26 June 2017

Sweden’s Double Decade for Roma Inclusion: An Examination of Education Policy in Context

Nafsika Alexiadou & Anders Norberg

This recently published article -- a part of European Education's 2017 special issue (Vol 49, Issue 1) on "A Decade of Roma Inclusion" edited by Christian Brüggemann & Eben Friedman -- analyzes the Swedish Strategy for Roma Inclusion. Drawing on interviews and documentary materials produced around the Strategy by official sources and Roma organizations, the authors describe its background, rationale, and evolution, as well as the rifts it has revealed around the issues of minority representation and the framing of inclusion. The article describes the Strategy as a framework for education policy, aligned with the European Framework for Roma integration, and discuss it in relation to issues of representation, inclusion, and policy formation. IT argue that, at the discursive level, the Strategy has engaged positively with the politics of Roma inclusion and has introduced a number of new issues in the public debate. However, at the same time it has given rise to policy tensions that reflect inadequate representation of and discussions with Roma stakeholders. For policy makers this has presented opportunities to rethink the design of the Strategy and to opt for an open final text that allows for a more versatile and flexible set of policy options to emerge at the local level.

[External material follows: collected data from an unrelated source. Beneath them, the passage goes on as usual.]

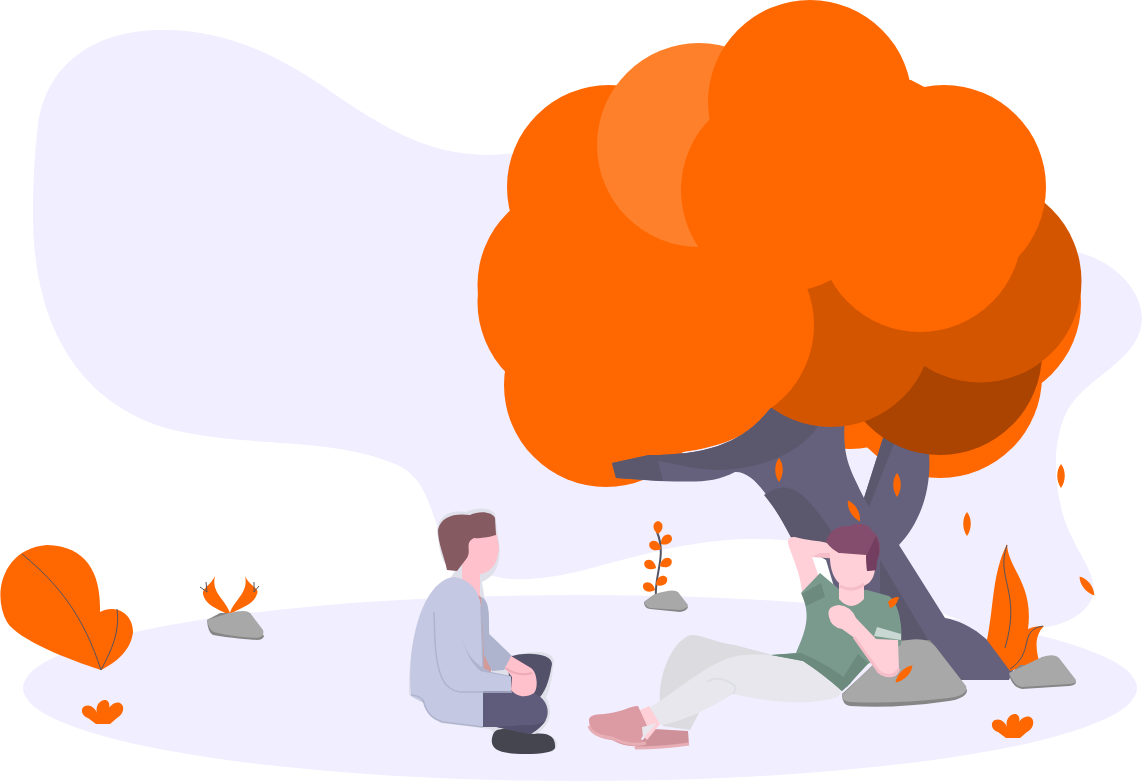
<!DOCTYPE html>
<html lang="en">
<head>
<meta charset="utf-8">
<title>Resting under an autumn tree</title>
<style>
:root {
  --mist: #f0eeff; --leaf: #ff6700; --leaf-light: #ff802b; --leaf-shade: #d45500; --leaf-deep: #aa4400;
  --bark: #65617d; --bark-shade: #5b586e; --vein: #535461;
  --stone: #a8a8a8; --stone-edge: #868686;
  --skin: #ffc1cb; --skin-pale: #ffd0d7; --halo: #dfe0e9;
  --coat: #c5c8e2; --coat-shade: #afb4ce; --jeans: #5e5b7b; --jeans-shade: #535069; --shoe: #45454f;
  --tie: #d29a98; --hair-brown: #865a61; --hair-plum: #854d6d; --hair-plum-shade: #743e60;
  --shirt: #7a9a8d; --shirt-shade: #6c8b7e; --cuff: #c9d8d2;
  --trousers: #e7e7ed; --trousers-shade: #dcdce0; --sneaker: #dc9aa3; --sneaker-shade: #cf9199;
}
html, body { margin: 0; background: #fff; overflow: hidden; }
svg { display: block; width: 1143px; height: 782px; }
.vein { fill: none; stroke: var(--vein); stroke-width: 1; }
.leaf { fill: var(--leaf); }
.fold { fill: none; stroke: var(--coat-shade); stroke-width: 1.5; }
</style>
</head>
<body>
<svg viewBox="0 0 1143 782" role="img" aria-label="Two men talking beneath a large orange tree">
  <defs>
    <path id="falling-leaf" class="leaf" d="M0 -12C5 -6 5 5 0 12C-5 5 -5 -6 0 -12Z"/>
    <path id="sprout" class="leaf" d="M14 24L6 18C-1 16 -2 8 3 6C8 4 13 8 15 13C13 6 18 -1 24 0C30 3 27 10 23 14C27 6 33 1 38 3C44 6 41 15 35 18L28 24Z"/>
    <path id="bud" class="leaf" d="M0 0C-6 -4 -6 -12 0 -13C6 -12 6 -4 0 0Z"/>
  </defs>

  <g id="backdrop" fill="var(--mist)">
    <path d="M33 215C33 180 35 150 38 125C47 62 96 30 163 30C232 30 285 60 330 91C405 143 440 154 490 155L520 153L1040 245L1081 253C1118 264 1142 292 1142 319C1140 362 1086 375 1066 413C1050 448 1055 492 1066 524C1078 554 1094 570 1094 592C1089 615 1062 627 1036 628C980 632 930 614 890 584C850 546 800 538 745 539C640 543 580 583 510 579C460 574 445 545 435 520C425 490 418 472 390 462C325 437 255 448 173 430C75 404 33 320 33 215Z"/>
    <ellipse cx="580" cy="688" rx="557" ry="93"/>
  </g>

  <g id="tree">
    <g id="canopy-back" class="leaf">
      <circle cx="606" cy="385" r="102"/><circle cx="850" cy="347" r="102"/>
      <circle cx="940" cy="376" r="102"/><circle cx="980" cy="303" r="101"/>
      <path d="M640 400H775C755 440 715 450 650 456Z"/>
    </g>
    <path id="trunk" fill="var(--bark)" d="M612 463L649 455C710 455 745 442 772 406L845 415C842 456 848 465 864 498L884 435L929 453C932 495 917 526 899 545L945 618C972 623 990 640 1014 668L1009 680H962L850 640L826 560L793 541C775 508 757 471 735 472C713 483 700 482 658 481L616 478Z"/>
    <g fill="var(--bark-shade)">
      <path d="M612 463L649 455C710 455 745 442 772 406L820 423C803 452 763 469 720 470C695 470 678 464 658 461L663 481L616 478Z"/>
      <path d="M764 495C790 478 803 490 832 532L826 545L793 541C783 521 774 507 764 495Z"/>
      <path d="M884 435L895 441L869 507L864 498Z"/>
      <path d="M880 560L930 643L962 680H935L880 625Z"/>
    </g>
    <g id="canopy-front">
      <circle cx="940" cy="353" r="102" fill="var(--leaf-deep)"/>
      <g fill="var(--leaf-shade)"><circle cx="980" cy="281" r="101.5"/><circle cx="831" cy="325" r="102"/></g>
      <g class="leaf">
        <circle cx="609" cy="187" r="102"/><circle cx="579" cy="285" r="101.5"/><circle cx="579" cy="302" r="101.5"/>
        <circle cx="712" cy="325" r="102"/><path d="M540 180H750V380H540Z"/>
      </g>
      <circle cx="699" cy="145" r="102" fill="var(--leaf-light)"/>
      <g class="leaf">
        <circle cx="810" cy="102" r="102"/><circle cx="944" cy="187" r="102"/>
        <circle cx="783" cy="190" r="102"/><circle cx="920" cy="230" r="102"/>
        <path d="M780 80H911L930 90V200H780Z"/>
      </g>
    </g>
  </g>

  <g id="left-plants">
    <path class="leaf" d="M101 670C70 660 18 640 7 622C-9 593 4 548 47 545C88 546 101 575 100 612C114 604 133 612 133 632C131 650 117 662 101 670Z"/>
    <path class="vein" d="M22 554C61 586 84 618 101 670M117 609C120 632 112 649 101 670"/>
    <path class="leaf" d="M229 615C218 609 205 605 203 594C202 588 210 586 215 576C211 593 225 599 230 613C234 600 249 593 245 576C249 586 260 588 257 594C253 606 238 608 229 615Z"/>
    <path class="vein" d="M200 587L207 592M206 582L207 592M254 582L254 592M259 586L254 592"/>
    <path fill="var(--stone-edge)" d="M207 620L220 613H250L264 636Q263 640 257 640C240 639 225 637 213 635Q208 633 207 620Z"/>
    <path fill="var(--stone)" d="M207 620L229 613Q246 609 250 613L263 630Q265 637 257 638C244 637 227 636 214 632Q209 630 207 620Z"/>
    <use href="#sprout" x="82" y="700"/>
  </g>

  <g id="berry-twig">
    <path d="M656 597C654 575 667 556 657 532" fill="none" stroke="var(--vein)" stroke-width="2"/>
    <use href="#bud" transform="translate(658 534)"/>
    <use href="#bud" transform="translate(661 544) rotate(52)"/>
    <use href="#bud" transform="translate(661 549) rotate(-62)"/>
    <use href="#bud" transform="translate(660 566) rotate(62)"/>
    <use href="#bud" transform="translate(656 568) rotate(-62)"/>
    <use href="#bud" transform="translate(656 585) rotate(55)"/>
    <use href="#bud" transform="translate(655 590) rotate(-66)"/>
    <path fill="var(--stone-edge)" d="M644 602L655 594H678L688 607Q687 611 680 612L650 609Q644 608 644 602Z"/>
    <path fill="var(--stone)" d="M644 602L655 594Q674 588 678 592L688 605Q687 609 680 610L650 608Q645 606 644 602Z"/>
  </g>

  <g id="right-plants">
    <path class="leaf" d="M1007 544C1008 569 1034 584 1028 629Q1034 626 1044 626C1034 636 1036 649 1039 661L1010 671L987 640C994 606 992 574 1007 544Z"/>
    <path class="vein" d="M1007 545C995 579 1022 591 1005 648M1043 626C1018 630 1035 653 1010 669"/>
    <path fill="var(--stone-edge)" d="M1009 675L1020 665H1058L1076 682Q1076 685 1069 686L1022 689Q1013 688 1009 675Z"/>
    <path fill="var(--stone)" d="M1009 673L1042 657Q1054 653 1059 658L1076 680Q1076 684 1069 684L1022 687Q1015 687 1009 673Z"/>
    <use href="#sprout" x="992" y="714"/>
  </g>

  <g id="seated-man">
    <path fill="var(--halo)" d="M437 532C437 517 449 509 466 512C478 506 492 508 495 514L498 537C505 573 486 580 482 582L490 634L512 656C532 650 551 650 554 660C552 679 550 690 546 697C555 715 548 727 535 735C556 733 563 744 552 752L510 752L490 729L440 723L425 704L409 695C408 646 418 600 449 580L455 571C440 566 440 548 437 532Z"/>
    <path fill="var(--jeans-shade)" d="M508 657C526 651 552 653 552 664C549 682 545 693 537 700L510 702Z"/>
    <path fill="var(--shoe)" d="M497 730C511 726 525 732 534 734C550 732 556 738 555 748Q552 754 525 754C500 754 490 750 492 738Q493 732 497 730Z"/>
    <path fill="var(--jeans)" d="M478 690L530 692C547 696 552 712 544 723Q536 732 530 734L496 727H478Z"/>
    <path fill="#53506e" d="M497 727L530 734Q540 729 546 720Q540 726 525 725Z"/>
    <path fill="var(--skin)" d="M462 556L480 573V598L462 582Z"/>
    <circle cx="482" cy="548" r="17"  fill="var(--skin)"/>
    <path fill="var(--skin)" d="M463 540L495 529C502 549 499 570 481 574L464 568Z"/>
    <path fill="var(--hair-brown)" d="M438 530C441 516 455 513 470 515C480 510 493 512 495 518L496 535Q485 539 474 538C464 543 472 550 467 558L457 571L447 570C444 555 438 544 438 530Z"/>
    <path fill="var(--tie)" d="M476 594L481 597L491 655L491 674H482Z"/>
    <path fill="var(--coat)" d="M455 577C470 580 479 590 481 606L483 674V727L443 722Q428 718 424 703L411 696C407 651 418 600 440 583Q447 577 455 577Z"/>
    <path fill="var(--coat-shade)" d="M481 597Q489 599 489 620V634L512 656L504 670L492 671L484 655Z"/>
    <path fill="var(--coat-shade)" d="M462 634C465 650 470 662 491 672L511 676L510 680C485 681 467 666 462 634Z"/>
    <path class="fold" d="M411 695Q423 696 424 703Q428 718 443 722L483 727M434 612C435 636 434 660 442 678Q447 690 460 692L512 692M481 606L483 669"/>
    <path fill="var(--coat)" d="M469 669L511 677V691H469Z"/>
    <path fill="var(--skin)" d="M511 656L531 668C538 673 538 689 534 693C525 699 516 696 511 690L512 677L505 668Z"/>
    <path d="M505 668Q519 677 532 673" fill="none" stroke="#eda9b5" stroke-width="2"/>
  </g>

  <g id="reclining-man">
    <path fill="var(--stone-edge)" d="M842 694L900 640H930L967 690Q967 698 949 701Q895 709 850 706Q842 705 842 694Z"/>
    <path fill="var(--stone)" d="M842 695L895 643Q925 634 935 646L966 686Q969 695 949 698Q895 704 851 702Q842 702 842 695Z"/>
    <path fill="var(--sneaker-shade)" d="M634 748L654 729L688 731L689 745Q662 749 634 748Z"/>
    <path fill="var(--trousers-shade)" d="M661 711C655 679 672 640 691 635C700 634 717 643 735 645L772 655L750 670L710 692L690 730L663 726Z"/>
    <path fill="var(--trousers)" d="M649 708C685 686 712 658 744 655C780 653 805 659 824 666L843 689L838 697C806 707 764 701 733 694C707 710 681 722 661 725Z"/>
    <path d="M733 694Q740 686 727 681Q716 676 707 682" fill="none" stroke="#dedee6" stroke-width="2"/>
    <path fill="var(--skin-pale)" d="M638 711L649 706L660 724L647 740L638 729Z"/>
    <path fill="var(--sneaker)" d="M589 721Q588 714 604 714C620 713 630 706 638 706L648 728L641 739L646 744Q630 750 612 740Q590 738 589 721Z"/>
    <path d="M589 726Q592 736 612 738Q631 747 646 743M635 748Q662 748 689 744" fill="none" stroke="#e7aeb5" stroke-width="3"/>
    <path fill="var(--trousers)" d="M657 723L643 738L642 727L650 725Z"/>
    <path fill="var(--skin-pale)" d="M802 592C800 570 790 553 788 543Q787 536 795 537C808 541 820 540 835 545L840 557L812 557L819 577L808 594Z"/>
    <path fill="#f5bdc7" d="M812 557L840 559L834 553H820Z"/>
    <path fill="var(--shirt)" d="M801 593L820 573L840 590H867L889 596C900 604 903 630 901 645L868 664L842 691Q823 674 803 661L771 655L796 653C805 632 812 616 801 593Z"/>
    <path fill="var(--shirt-shade)" d="M771 655L801 653Q830 665 851 683L842 691Q823 674 803 661ZM821 583L825 597L806 606L802 594ZM858 654L868 663L847 687L839 684Z"/>
    <path fill="var(--skin-pale)" d="M839 578H864V599Q851 613 839 599Z"/>
    <path fill="var(--skin-pale)" d="M830 553H873C881 584 863 588 852 588C839 588 829 576 830 553Z"/>
    <path d="M840 586Q853 593 864 584" fill="none" stroke="#f5bdc7" stroke-width="3"/>
    <path fill="var(--hair-plum)" d="M826 542C829 530 838 525 850 526C860 521 870 525 872 531C881 536 882 552 877 561L876 570L867 571L866 555L840 553Q833 551 826 542Z"/>
    <path fill="var(--hair-plum-shade)" d="M866 557L876 536Q882 550 877 561L876 570L867 571Z"/>
    <path fill="var(--skin-pale)" d="M829 617Q826 606 839 605Q851 606 856 618L876 639L898 640L899 671Q895 681 881 675Q868 660 856 639L842 629Q831 627 829 617Z"/>
    <path d="M899 669Q893 680 879 672Q866 654 854 637" fill="none" stroke="#f5bdc7" stroke-width="3"/>
    <path fill="var(--cuff)" d="M877 627L901 634V640L874 636Z"/>
  </g>

  <g id="falling-leaves">
    <use href="#falling-leaf" transform="translate(779 470)"/>
    <use href="#falling-leaf" transform="translate(897 485)"/>
    <use href="#falling-leaf" transform="translate(1061 476)"/>
    <use href="#falling-leaf" transform="translate(967 524)"/>
    <use href="#falling-leaf" transform="translate(854 511) rotate(-30)"/>
    <use href="#falling-leaf" transform="translate(1087 586) rotate(-38)"/>
    <use href="#falling-leaf" transform="translate(904 674) rotate(45)"/>
    <path class="leaf" d="M899 597Q897 606 890 608L888 602Q892 597 899 597Z"/>
  </g>
</svg>
</body>
</html>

19 June 2017

Increasing Access to Higher Education and the Reproduction of Social Inequalities: The Case of Roma University Students in Eastern and Southeastern Europe

Stela Garaz & Simona Torotcoi


This article explores how elitist elements are preserved within an expanding higher education. It analyzes whether the choice of field of study may be one of these elements and focuses on the case of Roma students in Eastern and Southeastern Europe. The analysis reveals that Roma in the region are not only underrepresented in higher education in general, but also in the STEM fields of study (science, technology, engineering, mathematics). At the same time, Roma are overrepresented in humanities and arts. This has the potential to negatively impact their competitiveness in the job market upon graduation.